Mr. Fitness capped the day off by not listening to directions while helping me strike the set so my studio-mate could get his backdrop and lighting arranged. He managed to completely release the background support on his side of the background, dropping it from maximum extension to fully collapsed in the blink of an eye, wrinkling the seamless paper and bending the pin on the other background support. To his credit, he did apologize for wrinkling the seamless.

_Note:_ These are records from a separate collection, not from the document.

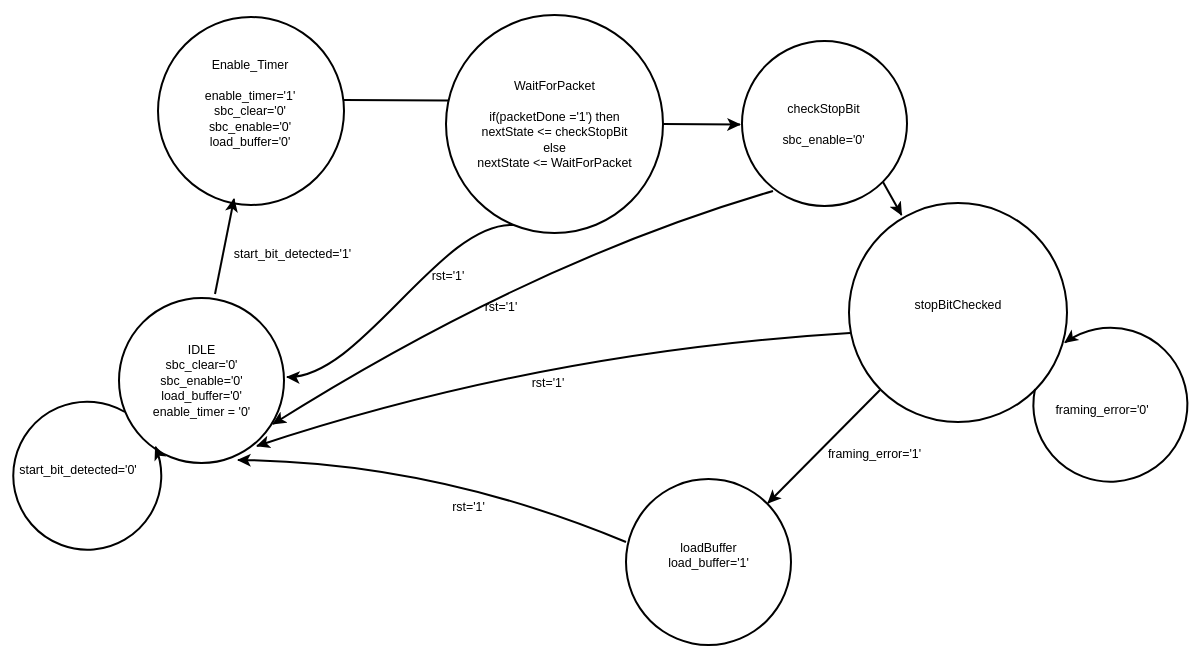
<!DOCTYPE html>
<html lang="en">
<head>
<meta charset="utf-8">
<title>Receiver state machine</title>
<style>
:root { --ink: #000; --paper: #fff; }
* { box-sizing: border-box; margin: 0; }
html, body { width: 1200px; height: 660px; overflow: hidden; background: var(--paper); }
.diagram {
  position: relative; width: 1200px; height: 660px; overflow: hidden;
  color: var(--ink);
  font: 12.4px/15.4px "Liberation Sans", Arial, sans-serif;
  text-align: center; white-space: nowrap;
}
.state {
  position: absolute; display: flex; align-items: center; justify-content: center;
  border: 2px solid var(--ink); border-radius: 50%; background: var(--paper);
}
.state div { position: relative; }
.state h2 { font: inherit; }
.spaced h2 { margin-bottom: 15.6px; }
.enable-timer { left: 157px; top: 16px; width: 188px; height: 190px; }
.enable-timer div { left: -1px; top: -7px; }
.wait-for-packet { left: 445px; top: 14px; width: 219px; height: 220px; }
.wait-for-packet div { top: 1px; }
.check-stop-bit { left: 741px; top: 40px; width: 167px; height: 167px; }
.check-stop-bit div { left: -1px; top: 2px; }
.stop-bit-checked { left: 848px; top: 202px; width: 220px; height: 221px; }
.stop-bit-checked div { top: -7px; }
.load-buffer { left: 625px; top: 478px; width: 167px; height: 168px; }
.load-buffer div { top: -6px; }
.idle { left: 118px; top: 297px; width: 167px; height: 167px; }
.idle div { top: 1px; }
.transitions { position: absolute; left: 0; top: 0; fill: none; stroke: var(--ink); stroke-width: 2; }
.condition { position: absolute; left: var(--x); top: var(--y); transform: translate(-50%, -50%); }
</style>
</head>
<body>
<main class="diagram">
  <section class="state spaced enable-timer"><div>
    <h2>Enable_Timer</h2>
    <p>enable_timer='1'</p><p>sbc_clear='0'</p><p>sbc_enable='0'</p><p>load_buffer='0'</p>
  </div></section>
  <section class="state spaced wait-for-packet"><div>
    <h2>WaitForPacket</h2>
    <p>if(packetDone ='1') then</p><p>nextState &lt;= checkStopBit</p><p>else</p><p>nextState &lt;= WaitForPacket</p>
  </div></section>
  <section class="state spaced check-stop-bit"><div>
    <h2>checkStopBit</h2>
    <p>sbc_enable='0'</p>
  </div></section>
  <section class="state stop-bit-checked"><div>
    <h2>stopBitChecked</h2>
  </div></section>
  <section class="state load-buffer"><div>
    <h2>loadBuffer</h2>
    <p>load_buffer='1'</p>
  </div></section>
  <section class="state idle"><div>
    <h2>IDLE</h2>
    <p>sbc_clear='0'</p><p>sbc_enable='0'</p><p>load_buffer='0'</p><p>enable_timer = '0'</p>
  </div></section>

  <svg class="transitions" width="1200" height="660" viewBox="0 0 1200 660" aria-hidden="true">
    <defs>
      <marker id="arrowhead" markerUnits="userSpaceOnUse" markerWidth="14" markerHeight="14" refX="13" refY="7" orient="auto">
        <path d="M14 7 0 0.5 3.5 7 0 13.5Z" fill="#000" stroke="none"/>
      </marker>
    </defs>
    <line x1="344" y1="100" x2="448" y2="100.5"/>
    <g marker-end="url(#arrowhead)">
      <line x1="215" y1="294" x2="234" y2="199"/>
      <line x1="663" y1="124" x2="740" y2="124.5"/>
      <line x1="883" y1="182" x2="901.5" y2="215"/>
      <line x1="880" y1="390" x2="768" y2="503"/>
      <path d="M513 225C440 222 360 380 287 377"/>
      <path d="M773 191Q530 262 273 424"/>
      <path d="M850 333Q540 352 257 446"/>
      <path d="M626 542Q434 462 238 460"/>
      <path d="M125 412A74 74 0 1 0 155.5 447"/>
      <path d="M1035 389A77 77 0 1 0 1065 342.5"/>
    </g>
  </svg>

  <p class="condition" style="--x:292.5px;--y:254.5px">start_bit_detected='1'</p>
  <p class="condition" style="--x:448px;--y:277px">rst='1'</p>
  <p class="condition" style="--x:501px;--y:308px">rst='1'</p>
  <p class="condition" style="--x:548px;--y:384px">rst='1'</p>
  <p class="condition" style="--x:468.5px;--y:507.5px">rst='1'</p>
  <p class="condition" style="--x:874.5px;--y:454.5px">framing_error='1'</p>
  <p class="condition" style="--x:78px;--y:470.5px">start_bit_detected='0'</p>
  <p class="condition" style="--x:1102px;--y:411px">framing_error='0'</p>
</main>
</body>
</html>
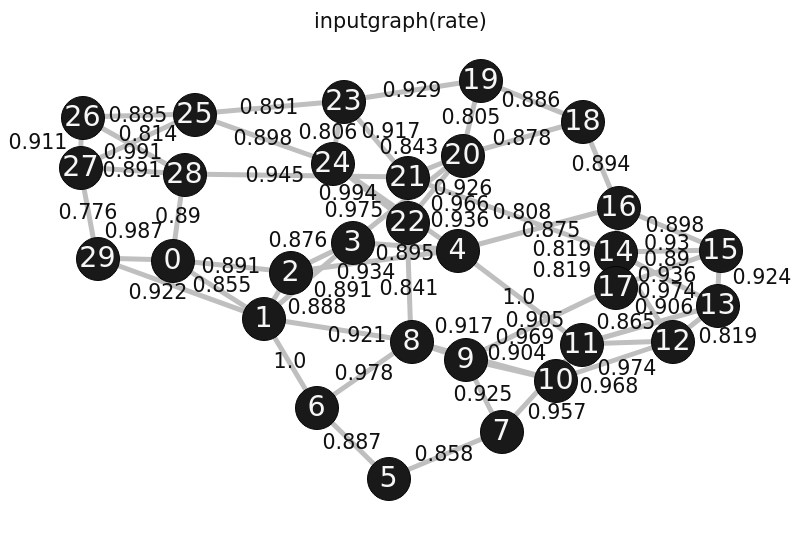
<!DOCTYPE html>
<html lang="en">
<head>
<meta charset="utf-8">
<title>inputgraph(rate)</title>
<style>
:root { --paper: #fff; --ink: #111; --edge: #bfbfbf; --node: #191919; --rim: #050505; --node-text: #f6f6f6; }
* { box-sizing: border-box; }
html, body { margin: 0; overflow: hidden; background: var(--paper); }
.graph { position: relative; width: 801px; height: 533px; overflow: hidden; background: var(--paper); color: var(--ink); font-family: "DejaVu Sans", Verdana, sans-serif; }
.graph h1 { margin: 0; padding-top: 9px; font-size: 20.8px; line-height: 24px; font-weight: 400; text-align: center; }
.edges { position: absolute; left: 0; top: 0; stroke: var(--edge); stroke-width: 5; }
.rates span, .nodes span { position: absolute; left: var(--x); top: var(--y); transform: translate(-50%, -50%); white-space: nowrap; }
.rates span { font-size: 20.6px; line-height: 24px; }
.nodes { position: absolute; left: 0.5px; top: 0.5px; }
.nodes span { display: flex; align-items: center; justify-content: center; width: 44px; height: 44px; padding-bottom: 1px; border: 1px solid var(--rim); border-radius: 50%; background: var(--node); color: var(--node-text); font-size: 28.5px; line-height: 1; }
</style>
</head>
<body>
<main class="graph">
<h1>inputgraph(rate)</h1>
<svg class="edges" width="801" height="533" viewBox="0 0 801 533" aria-hidden="true">
<line x1="82" y1="117" x2="194" y2="114"/>
<line x1="82" y1="117" x2="80" y2="167"/>
<line x1="82" y1="117" x2="184" y2="174"/>
<line x1="80" y1="167" x2="194" y2="114"/>
<line x1="80" y1="167" x2="184" y2="174"/>
<line x1="80" y1="167" x2="97" y2="258"/>
<line x1="184" y1="174" x2="172" y2="260"/>
<line x1="184" y1="174" x2="407" y2="177"/>
<line x1="194" y1="114" x2="343" y2="101"/>
<line x1="194" y1="114" x2="332" y2="163"/>
<line x1="343" y1="101" x2="480" y2="80"/>
<line x1="343" y1="101" x2="332" y2="163"/>
<line x1="343" y1="101" x2="407" y2="177"/>
<line x1="480" y1="80" x2="582" y2="121"/>
<line x1="480" y1="80" x2="462" y2="155"/>
<line x1="462" y1="155" x2="582" y2="121"/>
<line x1="582" y1="121" x2="618" y2="207"/>
<line x1="462" y1="155" x2="407" y2="177"/>
<line x1="462" y1="155" x2="407" y2="222"/>
<line x1="462" y1="155" x2="352" y2="242"/>
<line x1="332" y1="163" x2="407" y2="222"/>
<line x1="332" y1="163" x2="457" y2="250"/>
<line x1="407" y1="177" x2="407" y2="222"/>
<line x1="407" y1="177" x2="615" y2="252"/>
<line x1="457" y1="250" x2="618" y2="207"/>
<line x1="352" y1="242" x2="457" y2="250"/>
<line x1="290" y1="272" x2="352" y2="242"/>
<line x1="290" y1="272" x2="457" y2="250"/>
<line x1="172" y1="260" x2="290" y2="272"/>
<line x1="172" y1="260" x2="263" y2="318"/>
<line x1="97" y1="258" x2="263" y2="318"/>
<line x1="97" y1="258" x2="172" y2="260"/>
<line x1="263" y1="318" x2="290" y2="272"/>
<line x1="263" y1="318" x2="352" y2="242"/>
<line x1="407" y1="222" x2="411" y2="341"/>
<line x1="457" y1="250" x2="581" y2="344"/>
<line x1="465" y1="359" x2="615" y2="287"/>
<line x1="263" y1="318" x2="411" y2="341"/>
<line x1="263" y1="318" x2="316" y2="407"/>
<line x1="316" y1="407" x2="411" y2="341"/>
<line x1="316" y1="407" x2="388" y2="478"/>
<line x1="388" y1="478" x2="501" y2="431"/>
<line x1="465" y1="359" x2="501" y2="431"/>
<line x1="501" y1="431" x2="581" y2="344"/>
<line x1="411" y1="341" x2="465" y2="359"/>
<line x1="411" y1="341" x2="555" y2="380"/>
<line x1="465" y1="359" x2="555" y2="380"/>
<line x1="555" y1="380" x2="581" y2="344"/>
<line x1="581" y1="344" x2="672" y2="341"/>
<line x1="555" y1="380" x2="672" y2="341"/>
<line x1="581" y1="344" x2="717" y2="305"/>
<line x1="672" y1="341" x2="717" y2="305"/>
<line x1="618" y1="207" x2="615" y2="287"/>
<line x1="615" y1="252" x2="615" y2="287"/>
<line x1="618" y1="207" x2="720" y2="250"/>
<line x1="615" y1="252" x2="720" y2="250"/>
<line x1="615" y1="287" x2="720" y2="250"/>
<line x1="615" y1="252" x2="717" y2="305"/>
<line x1="720" y1="250" x2="717" y2="305"/>
<line x1="615" y1="252" x2="672" y2="341"/>
</svg>
<div class="nodes">
<span style="--x:172px;--y:260px">0</span>
<span style="--x:263px;--y:318px">1</span>
<span style="--x:290px;--y:272px">2</span>
<span style="--x:352px;--y:242px">3</span>
<span style="--x:457px;--y:250px">4</span>
<span style="--x:388px;--y:478px">5</span>
<span style="--x:316px;--y:407px">6</span>
<span style="--x:501px;--y:431px">7</span>
<span style="--x:411px;--y:341px">8</span>
<span style="--x:465px;--y:359px">9</span>
<span style="--x:555px;--y:380px">10</span>
<span style="--x:581px;--y:344px">11</span>
<span style="--x:672px;--y:341px">12</span>
<span style="--x:717px;--y:305px">13</span>
<span style="--x:615px;--y:252px">14</span>
<span style="--x:720px;--y:250px">15</span>
<span style="--x:618px;--y:207px">16</span>
<span style="--x:615px;--y:287px">17</span>
<span style="--x:582px;--y:121px">18</span>
<span style="--x:480px;--y:80px">19</span>
<span style="--x:462px;--y:155px">20</span>
<span style="--x:407px;--y:177px">21</span>
<span style="--x:407px;--y:222px">22</span>
<span style="--x:343px;--y:101px">23</span>
<span style="--x:332px;--y:163px">24</span>
<span style="--x:194px;--y:114px">25</span>
<span style="--x:82px;--y:117px">26</span>
<span style="--x:80px;--y:167px">27</span>
<span style="--x:184px;--y:174px">28</span>
<span style="--x:97px;--y:258px">29</span>
</div>
<div class="rates">
<span style="--x:138px;--y:115px">0.885</span>
<span style="--x:38px;--y:142px">0.911</span>
<span style="--x:133px;--y:152px">0.991</span>
<span style="--x:148px;--y:134px">0.814</span>
<span style="--x:132px;--y:170px">0.891</span>
<span style="--x:88px;--y:212px">0.776</span>
<span style="--x:178px;--y:216px">0.89</span>
<span style="--x:275px;--y:175px">0.945</span>
<span style="--x:269px;--y:107px">0.891</span>
<span style="--x:263px;--y:138px">0.898</span>
<span style="--x:412px;--y:90px">0.929</span>
<span style="--x:328px;--y:132px">0.806</span>
<span style="--x:391px;--y:131px">0.917</span>
<span style="--x:531px;--y:100px">0.886</span>
<span style="--x:471px;--y:117px">0.805</span>
<span style="--x:522px;--y:138px">0.878</span>
<span style="--x:601px;--y:164px">0.894</span>
<span style="--x:409px;--y:147px">0.843</span>
<span style="--x:463px;--y:188px">0.926</span>
<span style="--x:460px;--y:220px">0.936</span>
<span style="--x:348px;--y:193px">0.994</span>
<span style="--x:354px;--y:210px">0.975</span>
<span style="--x:460px;--y:204px">0.966</span>
<span style="--x:522px;--y:212px">0.808</span>
<span style="--x:551px;--y:230px">0.875</span>
<span style="--x:405px;--y:253px">0.895</span>
<span style="--x:298px;--y:240px">0.876</span>
<span style="--x:366px;--y:272px">0.934</span>
<span style="--x:231px;--y:266px">0.891</span>
<span style="--x:222px;--y:285px">0.855</span>
<span style="--x:158px;--y:292px">0.922</span>
<span style="--x:134px;--y:231px">0.987</span>
<span style="--x:317px;--y:307px">0.888</span>
<span style="--x:343px;--y:290px">0.891</span>
<span style="--x:409px;--y:288px">0.841</span>
<span style="--x:519px;--y:297px">1.0</span>
<span style="--x:535px;--y:320px">0.905</span>
<span style="--x:357px;--y:335px">0.921</span>
<span style="--x:290px;--y:361px">1.0</span>
<span style="--x:364px;--y:373px">0.978</span>
<span style="--x:352px;--y:442px">0.887</span>
<span style="--x:444px;--y:454px">0.858</span>
<span style="--x:483px;--y:394px">0.925</span>
<span style="--x:557px;--y:412px">0.957</span>
<span style="--x:464px;--y:326px">0.917</span>
<span style="--x:525px;--y:337px">0.969</span>
<span style="--x:517px;--y:353px">0.904</span>
<span style="--x:609px;--y:386px">0.968</span>
<span style="--x:626px;--y:322px">0.865</span>
<span style="--x:627px;--y:368px">0.974</span>
<span style="--x:664px;--y:307px">0.906</span>
<span style="--x:728px;--y:336px">0.819</span>
<span style="--x:562px;--y:249px">0.819</span>
<span style="--x:562px;--y:270px">0.819</span>
<span style="--x:675px;--y:225px">0.898</span>
<span style="--x:667px;--y:243px">0.93</span>
<span style="--x:667px;--y:259px">0.89</span>
<span style="--x:667px;--y:275px">0.936</span>
<span style="--x:762px;--y:277px">0.924</span>
<span style="--x:667px;--y:291px">0.974</span>
</div>
</main>
</body>
</html>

Today was a big darkroom day. I started the morning off doing a major cleaning in the darkroom. I had been accumulating all these chemical storage bottles from back in the day when I did enlarging onto silver gelatin paper. I went through all of them, pouring the thoroughly exhausted remains of several batches of Dektol and Ansco 130 down the drain, followed by copious amounts of water. Most of the other bottles were fortunately empty. They all got packed up in plastic storage bins and put in the downstairs bathroom. Now I have enough space that I can put all my print developing trays under the sink when I’m running film in the Jobo, and the Jobo has a place to live other than the hall floor when I’m printing. Have I said before how tiny my darkroom is? It’s about 7′ by 8′, with a 6’3″ ceiling. It works quite well under the circumstances. Having gotten that out of the way, I ran four batches of sheet film in the Jobo. 15 sheets of 5×7 and four sheets of whole plate. I’ve got one more batch of 5×7 from Saturday to run, then I’m all caught up, and ready for NEXT weekend! I’ll go from a souping fiend to a printing fiend for the rest of October.